My Lords, from these Benches I warmly welcome this debate and thank the noble Lord, Lord Chidgey, for bringing it forward. I welcome the sustainable development goals and the Government’s commitment to them.
Like others, I was initially somewhat sceptical about a document that contains 17 goals and 169 targets. These are not even memorable or round numbers. However, I am inspired by the single vision for our world that drives and shapes these goals. That vision is set out in the ambitious declaration that forms a preface to the draft document to be considered and, we hope, agreed at the September summit. The language of the declaration is lofty—rightly so. It says:
“Never before have world leaders pledged common action and endeavour across such a broad and universal policy agenda”.
There is then the best sentence in the document, which says:
“We can be the first generation to succeed in ending poverty just as we may be the last to have a chance of saving the planet”.
The vision in this document is of sustainable development, a safer world with more resilient institutions where no one is left behind. It is one consistent with the Christian tradition and those of the major world faiths. I applaud it, believe in it and support it. However, that vision needs to be communicated well and carefully, and implemented with rigour. It is here that I will focus my remarks.
The single vision in the report is broken down into just five areas of critical importance. These five areas are easy to name, remember and communicate: people, planet, prosperity, peace and partnership. Preachers love alliteration. I would encourage the Government to place real weight on these shorter, more memorable and accessible headings, for the following reason. These visionary goals for our world will be realised only as they are widely understood and communicated. This compelling vision will never be realised if it is the vision only of politicians and NGOs. It must become that of the majority of people on the planet, a shared vision of prosperity, peace and partnership. These goals need to be spoken of in schools, universities and in the media. I wonder how many people even know that there is a summit in a few days’ time to agree this document. There needs to be international and local debate. Resources need to be invested here and elsewhere in education and building awareness of the values that underpin this vision which are no longer self-evident to many in our society or across the world.
I was a member a few years ago of the city-wide fairness commission in Sheffield—on a much smaller scale than this—attempting to articulate a vision. I assumed at the beginning of that process that fairness would be a shared concept among the population, that we were articulating something that people would understand. On the day of the report’s publication, I appeared on local radio. The bracing phone-in responses revealed that my assumption was wide of the mark. A big vision and detailed targets are both excellent but, in between, comes the harder task of transforming human attitudes and building deeper generosity of spirit, explaining the reasons why we seek a better world for all. The churches and faith communities have a key role here. We understand that we are global citizens, and we share the deeper values which lie beneath these goals.
To quote from the report again,

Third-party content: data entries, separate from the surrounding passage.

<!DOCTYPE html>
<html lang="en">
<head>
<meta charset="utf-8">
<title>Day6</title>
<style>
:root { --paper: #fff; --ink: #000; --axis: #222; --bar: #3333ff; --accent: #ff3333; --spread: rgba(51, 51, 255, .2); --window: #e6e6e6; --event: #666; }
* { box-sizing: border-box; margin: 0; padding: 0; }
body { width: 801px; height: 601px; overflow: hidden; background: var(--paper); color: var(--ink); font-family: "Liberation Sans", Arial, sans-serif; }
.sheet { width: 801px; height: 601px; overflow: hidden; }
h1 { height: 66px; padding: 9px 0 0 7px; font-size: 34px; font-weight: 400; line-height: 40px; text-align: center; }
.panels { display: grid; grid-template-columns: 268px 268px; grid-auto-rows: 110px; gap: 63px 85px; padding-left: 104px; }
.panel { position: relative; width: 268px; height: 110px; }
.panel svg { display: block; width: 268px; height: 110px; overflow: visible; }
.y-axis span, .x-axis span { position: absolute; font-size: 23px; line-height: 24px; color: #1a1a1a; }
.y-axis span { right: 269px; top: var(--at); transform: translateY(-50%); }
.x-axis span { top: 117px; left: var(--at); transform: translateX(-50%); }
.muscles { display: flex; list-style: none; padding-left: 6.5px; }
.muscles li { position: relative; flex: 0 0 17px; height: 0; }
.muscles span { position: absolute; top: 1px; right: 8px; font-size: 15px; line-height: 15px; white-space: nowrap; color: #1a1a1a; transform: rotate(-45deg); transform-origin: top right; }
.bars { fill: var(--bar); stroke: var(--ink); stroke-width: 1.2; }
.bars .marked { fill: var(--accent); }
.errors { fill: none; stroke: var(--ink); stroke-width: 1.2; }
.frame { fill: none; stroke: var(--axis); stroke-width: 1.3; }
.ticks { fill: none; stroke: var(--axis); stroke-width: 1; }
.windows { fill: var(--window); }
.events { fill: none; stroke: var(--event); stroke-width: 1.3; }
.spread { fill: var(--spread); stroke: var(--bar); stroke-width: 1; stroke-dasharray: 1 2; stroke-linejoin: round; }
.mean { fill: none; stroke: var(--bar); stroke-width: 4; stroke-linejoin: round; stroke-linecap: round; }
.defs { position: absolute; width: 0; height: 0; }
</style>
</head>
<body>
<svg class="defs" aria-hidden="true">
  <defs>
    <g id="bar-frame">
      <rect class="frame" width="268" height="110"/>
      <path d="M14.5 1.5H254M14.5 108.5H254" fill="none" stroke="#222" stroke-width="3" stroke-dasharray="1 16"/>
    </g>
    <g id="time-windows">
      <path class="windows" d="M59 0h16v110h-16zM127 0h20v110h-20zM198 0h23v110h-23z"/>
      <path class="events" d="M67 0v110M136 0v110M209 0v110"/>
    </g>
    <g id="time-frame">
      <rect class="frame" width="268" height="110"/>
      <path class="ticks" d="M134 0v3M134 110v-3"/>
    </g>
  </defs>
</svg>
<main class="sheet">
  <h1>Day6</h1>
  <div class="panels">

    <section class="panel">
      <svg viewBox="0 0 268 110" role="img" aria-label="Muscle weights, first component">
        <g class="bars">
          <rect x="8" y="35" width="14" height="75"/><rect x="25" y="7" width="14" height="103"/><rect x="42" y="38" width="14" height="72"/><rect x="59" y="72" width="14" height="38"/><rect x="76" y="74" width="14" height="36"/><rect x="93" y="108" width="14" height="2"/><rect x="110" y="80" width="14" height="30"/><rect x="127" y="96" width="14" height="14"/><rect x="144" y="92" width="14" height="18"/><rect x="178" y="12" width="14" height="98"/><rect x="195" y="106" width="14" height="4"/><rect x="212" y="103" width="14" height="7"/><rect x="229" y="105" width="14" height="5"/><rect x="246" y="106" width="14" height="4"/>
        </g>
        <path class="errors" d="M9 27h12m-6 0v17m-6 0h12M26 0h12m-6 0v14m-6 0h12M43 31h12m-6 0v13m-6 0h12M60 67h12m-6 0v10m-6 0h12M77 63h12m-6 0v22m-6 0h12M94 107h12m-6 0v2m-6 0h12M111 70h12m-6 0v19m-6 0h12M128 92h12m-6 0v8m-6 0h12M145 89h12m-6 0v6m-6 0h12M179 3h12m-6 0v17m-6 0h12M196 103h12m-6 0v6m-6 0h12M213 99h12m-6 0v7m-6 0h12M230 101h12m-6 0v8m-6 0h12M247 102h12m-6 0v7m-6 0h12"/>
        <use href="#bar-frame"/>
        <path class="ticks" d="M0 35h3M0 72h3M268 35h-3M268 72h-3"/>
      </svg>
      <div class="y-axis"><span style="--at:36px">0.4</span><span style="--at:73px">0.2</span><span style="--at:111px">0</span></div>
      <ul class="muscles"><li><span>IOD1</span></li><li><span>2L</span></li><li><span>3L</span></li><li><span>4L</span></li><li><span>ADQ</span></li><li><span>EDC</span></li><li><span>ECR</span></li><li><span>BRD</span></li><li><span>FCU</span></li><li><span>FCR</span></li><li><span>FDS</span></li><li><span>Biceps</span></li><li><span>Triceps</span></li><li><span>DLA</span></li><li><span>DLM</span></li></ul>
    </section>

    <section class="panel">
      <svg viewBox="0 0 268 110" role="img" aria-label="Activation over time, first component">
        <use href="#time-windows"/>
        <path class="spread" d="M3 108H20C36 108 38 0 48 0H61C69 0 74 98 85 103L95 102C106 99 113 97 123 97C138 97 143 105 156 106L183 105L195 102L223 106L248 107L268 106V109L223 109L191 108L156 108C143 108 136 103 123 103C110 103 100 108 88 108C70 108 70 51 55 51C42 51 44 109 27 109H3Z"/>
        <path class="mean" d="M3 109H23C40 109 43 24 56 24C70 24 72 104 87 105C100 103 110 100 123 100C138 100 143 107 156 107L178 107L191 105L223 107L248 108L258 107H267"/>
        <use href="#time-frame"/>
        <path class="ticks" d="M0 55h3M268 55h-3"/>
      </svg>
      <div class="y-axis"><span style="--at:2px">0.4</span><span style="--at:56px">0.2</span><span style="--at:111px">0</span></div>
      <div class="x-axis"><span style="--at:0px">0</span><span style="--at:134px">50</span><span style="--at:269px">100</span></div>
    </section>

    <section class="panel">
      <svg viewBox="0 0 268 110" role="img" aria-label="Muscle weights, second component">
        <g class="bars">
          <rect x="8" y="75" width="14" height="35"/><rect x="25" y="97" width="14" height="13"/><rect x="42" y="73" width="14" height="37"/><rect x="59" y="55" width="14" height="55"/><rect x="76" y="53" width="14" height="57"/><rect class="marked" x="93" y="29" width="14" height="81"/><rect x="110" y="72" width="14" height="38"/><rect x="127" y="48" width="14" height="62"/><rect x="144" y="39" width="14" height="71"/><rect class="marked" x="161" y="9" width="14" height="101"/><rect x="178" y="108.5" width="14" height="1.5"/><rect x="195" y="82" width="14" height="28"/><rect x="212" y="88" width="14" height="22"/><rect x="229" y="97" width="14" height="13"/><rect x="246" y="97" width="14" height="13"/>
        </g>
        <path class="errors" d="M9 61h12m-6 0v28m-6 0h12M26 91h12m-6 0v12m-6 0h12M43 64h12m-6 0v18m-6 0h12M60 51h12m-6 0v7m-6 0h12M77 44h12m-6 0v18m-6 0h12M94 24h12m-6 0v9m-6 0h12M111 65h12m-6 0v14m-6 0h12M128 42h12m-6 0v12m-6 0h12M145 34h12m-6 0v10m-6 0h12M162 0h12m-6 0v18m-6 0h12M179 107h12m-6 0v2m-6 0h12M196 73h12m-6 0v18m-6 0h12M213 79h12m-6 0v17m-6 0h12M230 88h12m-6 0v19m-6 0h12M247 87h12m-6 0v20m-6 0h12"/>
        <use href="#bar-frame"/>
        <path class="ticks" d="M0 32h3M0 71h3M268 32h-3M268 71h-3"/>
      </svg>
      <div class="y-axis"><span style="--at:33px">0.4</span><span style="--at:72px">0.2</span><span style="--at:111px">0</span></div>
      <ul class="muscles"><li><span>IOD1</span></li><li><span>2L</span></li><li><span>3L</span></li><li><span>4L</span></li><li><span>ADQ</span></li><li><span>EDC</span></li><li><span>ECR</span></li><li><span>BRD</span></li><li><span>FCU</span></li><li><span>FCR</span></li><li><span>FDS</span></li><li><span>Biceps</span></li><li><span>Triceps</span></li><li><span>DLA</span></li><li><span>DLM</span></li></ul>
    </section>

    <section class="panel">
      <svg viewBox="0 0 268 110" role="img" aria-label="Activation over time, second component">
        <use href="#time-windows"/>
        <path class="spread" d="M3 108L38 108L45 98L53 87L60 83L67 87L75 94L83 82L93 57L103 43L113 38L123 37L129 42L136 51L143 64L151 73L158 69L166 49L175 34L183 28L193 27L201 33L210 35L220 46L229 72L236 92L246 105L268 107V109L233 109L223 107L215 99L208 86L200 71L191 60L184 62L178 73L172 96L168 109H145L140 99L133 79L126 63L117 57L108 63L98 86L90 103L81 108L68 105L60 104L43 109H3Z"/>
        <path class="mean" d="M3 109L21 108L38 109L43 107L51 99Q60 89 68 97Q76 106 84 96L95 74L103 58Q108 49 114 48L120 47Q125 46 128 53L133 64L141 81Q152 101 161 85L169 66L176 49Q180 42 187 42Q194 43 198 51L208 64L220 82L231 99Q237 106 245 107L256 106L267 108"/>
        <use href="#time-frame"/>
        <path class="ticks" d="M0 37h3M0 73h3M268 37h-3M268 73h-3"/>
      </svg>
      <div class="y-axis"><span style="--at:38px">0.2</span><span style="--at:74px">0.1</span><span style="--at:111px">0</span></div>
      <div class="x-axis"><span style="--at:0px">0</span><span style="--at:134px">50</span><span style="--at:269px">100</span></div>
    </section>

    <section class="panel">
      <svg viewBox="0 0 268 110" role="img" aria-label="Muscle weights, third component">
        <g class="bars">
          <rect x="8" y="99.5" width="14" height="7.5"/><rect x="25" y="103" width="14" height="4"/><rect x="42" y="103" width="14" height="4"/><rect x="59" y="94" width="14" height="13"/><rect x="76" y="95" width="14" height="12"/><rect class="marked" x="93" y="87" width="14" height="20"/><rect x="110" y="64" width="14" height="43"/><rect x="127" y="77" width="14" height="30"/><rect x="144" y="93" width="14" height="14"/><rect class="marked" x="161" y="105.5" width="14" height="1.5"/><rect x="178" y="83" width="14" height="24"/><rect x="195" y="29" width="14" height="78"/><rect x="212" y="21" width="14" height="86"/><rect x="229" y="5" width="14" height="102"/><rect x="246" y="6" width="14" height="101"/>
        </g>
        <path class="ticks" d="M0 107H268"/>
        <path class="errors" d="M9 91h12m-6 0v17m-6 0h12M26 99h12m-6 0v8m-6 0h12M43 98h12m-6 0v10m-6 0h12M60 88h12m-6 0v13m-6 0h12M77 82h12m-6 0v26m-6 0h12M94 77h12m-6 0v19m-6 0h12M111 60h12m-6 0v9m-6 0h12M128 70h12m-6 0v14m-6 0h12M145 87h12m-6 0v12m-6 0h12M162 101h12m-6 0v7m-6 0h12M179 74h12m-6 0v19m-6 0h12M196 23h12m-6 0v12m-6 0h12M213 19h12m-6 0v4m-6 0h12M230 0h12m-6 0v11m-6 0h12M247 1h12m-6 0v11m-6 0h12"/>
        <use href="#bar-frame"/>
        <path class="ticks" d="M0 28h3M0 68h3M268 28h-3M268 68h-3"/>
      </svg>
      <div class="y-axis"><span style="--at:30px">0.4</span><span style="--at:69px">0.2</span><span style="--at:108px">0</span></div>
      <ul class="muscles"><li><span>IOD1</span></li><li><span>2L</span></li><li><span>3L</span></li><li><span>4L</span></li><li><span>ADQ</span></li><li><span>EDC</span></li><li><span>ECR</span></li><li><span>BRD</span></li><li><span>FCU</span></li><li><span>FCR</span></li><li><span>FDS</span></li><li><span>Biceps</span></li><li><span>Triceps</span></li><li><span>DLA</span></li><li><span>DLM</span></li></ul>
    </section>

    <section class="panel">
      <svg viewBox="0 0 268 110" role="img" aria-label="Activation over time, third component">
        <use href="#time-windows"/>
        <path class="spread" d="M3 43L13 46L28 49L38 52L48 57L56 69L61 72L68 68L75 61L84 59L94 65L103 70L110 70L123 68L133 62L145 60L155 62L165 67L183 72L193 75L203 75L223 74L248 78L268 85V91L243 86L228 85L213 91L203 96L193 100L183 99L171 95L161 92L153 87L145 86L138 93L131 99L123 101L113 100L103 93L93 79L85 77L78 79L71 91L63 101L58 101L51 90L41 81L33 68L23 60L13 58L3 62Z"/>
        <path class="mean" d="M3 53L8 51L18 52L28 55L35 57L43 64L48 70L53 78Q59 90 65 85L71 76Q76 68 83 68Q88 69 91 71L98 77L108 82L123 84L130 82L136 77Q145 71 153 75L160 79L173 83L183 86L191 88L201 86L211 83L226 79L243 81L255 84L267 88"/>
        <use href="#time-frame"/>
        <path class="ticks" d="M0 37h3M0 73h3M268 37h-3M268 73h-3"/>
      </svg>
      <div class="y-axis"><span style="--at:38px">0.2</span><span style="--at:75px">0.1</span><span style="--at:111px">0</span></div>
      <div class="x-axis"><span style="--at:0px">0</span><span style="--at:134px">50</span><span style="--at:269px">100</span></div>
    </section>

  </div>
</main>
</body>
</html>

“we are setting out a supremely ambitious and transformational vision. We envisage a world free of poverty, hunger, disease and want, where all life can thrive … A world in which every woman and child enjoys full gender equality … A just, equitable, tolerant and socially inclusive world”,
in which the needs of the most vulnerable are met, and a,
“world in which … consumption and production patterns … are sustainable”.
That vision is worthy of agreement, and it is worth sharing and communicating throughout our nation and beyond it. I hope that the Government will take this responsibility seriously. As other noble Lords have said, it is also a vision which calls for clear plans for implementation. Here, along with others, I encourage the Government to pay careful attention immediately to plans for enacting this ambitious programme and for scrutiny and review.
I have two specific questions for the Minister. Will the Government commit to promoting the vision of the SDGs and to implement the agenda in this country in full? If so, how do they plan to do this? Secondly, how will the Government use the high-level summit to build support for an ambitious global climate change agreement in Paris in November and December? What link does the Minister see between the two summits?
We all listen more to those who practise what they preach. The Government’s rhetoric on climate change in the manifesto for the election was strong, but their record on climate change since the election is becoming a cause of concern to many, myself included. The independent Committee on Climate Change has already raised the issue of a gap between the policies already in place and the policies needed to meet the climate change that the Government support. Many were therefore expecting after the election a series of positive policy announcements to close this gap and prepare the way for next week’s summit and for Paris. Instead, the gap seems to be widening; the Government have cut subsidies for solar and wind power and have privatised the Green Investment Bank, are getting rid of the Green Deal, have lifted the ban on certain harmful chemicals and have introduced a tax on electric cars. Can the Minister confirm that the Government will continue to hold to their commitments and support the positive and transformative vision of the sustainable development goals with consistent, prompt and long-term action, especially on climate change?